“How honored I am to receive an award named after Esther Gordy Edwards,” said Lee. “If you would have told me when I was a young girl growing up in Greensboro, North Carolina, listening to The Supremes and The Temptations that I would be standing here today, not only in the company of such legendary Motown artists and figures, but being awarded among them, I wouldn’t have believed it. Motown shaped my life, especially the women of Motown in how they dressed and how they carried themselves. They were my role models.”
The recipient of the Spirit of Motown Award was Ne-Yo, Motown’s Grammy-winning singer and recording artist, who also serves as the label’s senior vice president of A&R.
“I didn’t write a speech, because I wanted to come up here and speak from the heart,” said Ne-Yo. “But the long and short of it is, without Motown there would be no Ne-Yo. I learned the true definition of what black excellence is about by watching Berry Gordy and Motown. I looked up to all the Motown artists who were here before me.”
Presented by Motown Museum, Sunday’s “Motown Honors” capped a full weekend of tributes and celebrations to honor the storied label and its founding father.
Yet, the crowning moment of the weekend-long celebration was Sunday night at Orchestra Hall, which honored and celebrated Berry Gordy for his 60-year dedication to evolving Motown Records into an iconic hit-making machine that changed the world, one song at a time. Film and television director, Lee Daniels, who created TV’s “Empire” presented Gordy with the Motown Legacy Award.

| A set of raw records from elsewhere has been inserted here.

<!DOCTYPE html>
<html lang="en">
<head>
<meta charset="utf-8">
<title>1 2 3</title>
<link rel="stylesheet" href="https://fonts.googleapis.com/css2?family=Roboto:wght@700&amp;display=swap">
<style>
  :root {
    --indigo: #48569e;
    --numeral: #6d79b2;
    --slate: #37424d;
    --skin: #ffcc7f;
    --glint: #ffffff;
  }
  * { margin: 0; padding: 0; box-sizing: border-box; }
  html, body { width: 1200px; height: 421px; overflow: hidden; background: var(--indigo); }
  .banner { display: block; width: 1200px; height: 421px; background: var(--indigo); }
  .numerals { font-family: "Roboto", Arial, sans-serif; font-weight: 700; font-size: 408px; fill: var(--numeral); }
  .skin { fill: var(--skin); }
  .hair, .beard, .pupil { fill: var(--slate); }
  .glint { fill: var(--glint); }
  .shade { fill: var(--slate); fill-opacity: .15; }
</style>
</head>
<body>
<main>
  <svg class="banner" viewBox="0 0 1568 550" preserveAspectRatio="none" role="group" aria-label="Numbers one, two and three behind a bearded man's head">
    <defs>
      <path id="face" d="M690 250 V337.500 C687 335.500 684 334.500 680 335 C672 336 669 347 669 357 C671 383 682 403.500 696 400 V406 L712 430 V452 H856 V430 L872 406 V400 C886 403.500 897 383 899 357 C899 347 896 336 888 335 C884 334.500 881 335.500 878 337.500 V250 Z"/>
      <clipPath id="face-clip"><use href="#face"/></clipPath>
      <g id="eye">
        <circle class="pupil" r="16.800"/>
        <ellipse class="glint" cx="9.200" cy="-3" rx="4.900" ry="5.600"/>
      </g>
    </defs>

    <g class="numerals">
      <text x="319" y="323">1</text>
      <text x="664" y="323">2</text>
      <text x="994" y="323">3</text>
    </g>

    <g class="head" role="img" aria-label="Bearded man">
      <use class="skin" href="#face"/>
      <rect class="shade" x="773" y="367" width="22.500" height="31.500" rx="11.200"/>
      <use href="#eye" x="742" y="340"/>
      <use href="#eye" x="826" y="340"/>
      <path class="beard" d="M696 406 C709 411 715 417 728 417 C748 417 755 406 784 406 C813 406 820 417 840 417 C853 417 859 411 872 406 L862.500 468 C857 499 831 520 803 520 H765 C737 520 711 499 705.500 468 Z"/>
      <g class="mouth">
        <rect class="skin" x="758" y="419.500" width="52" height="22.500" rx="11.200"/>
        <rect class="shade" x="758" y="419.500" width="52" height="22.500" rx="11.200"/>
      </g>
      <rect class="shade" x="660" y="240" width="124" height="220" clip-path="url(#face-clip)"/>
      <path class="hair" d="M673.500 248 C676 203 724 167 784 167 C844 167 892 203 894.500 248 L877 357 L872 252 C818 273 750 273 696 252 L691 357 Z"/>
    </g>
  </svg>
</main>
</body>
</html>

“It’s so wonderful to be back home to feel the love,” said Gordy, who also announced his retirement at the celebration. “I’m always asked, ‘What does the legacy of Motown mean to me?’ The answer is simple. The Motown legacy remains the music we made for all people that reminds us that we are all the same, and that music has no color. It gives voice to honest feelings and helps us understand each other. And I could not have done all of this alone. I’m indebted to a lot people who helped build the Motown Sound and Legacy. I appreciate and love them all!”
Earlier Sunday, Motown Museum officials and stakeholders broke ground on the W. Grand Blvd. facility’s $50 million, 50,000 square-feet expansion project. Other weekend events that saluted Motown 60 included Friday night’s Friends of Fuller Gordy Strikefest, an extravaganza that drew hundreds of fans and Motown Alumni for a night of bowling, fun and musical entertainment. Strikefest spotlighted the life, Motown career and professional bowling career of the late Fuller Gordy (Mr. 700), the oldest of the Gordy siblings.
In addition, a gospel concert was held Saturday at Detroit World Outreach, which featured performances by gospel stars “Tye Tribbett & G.A.,” Tasha Page-Lockhart, Detroiter Kierra “Kiki” Sheard, and Regina Bell. And on Monday, Motown’s Soul in One Celebrity Golf Classic was held at Tam-O-Shanter Country Club just outside of the city.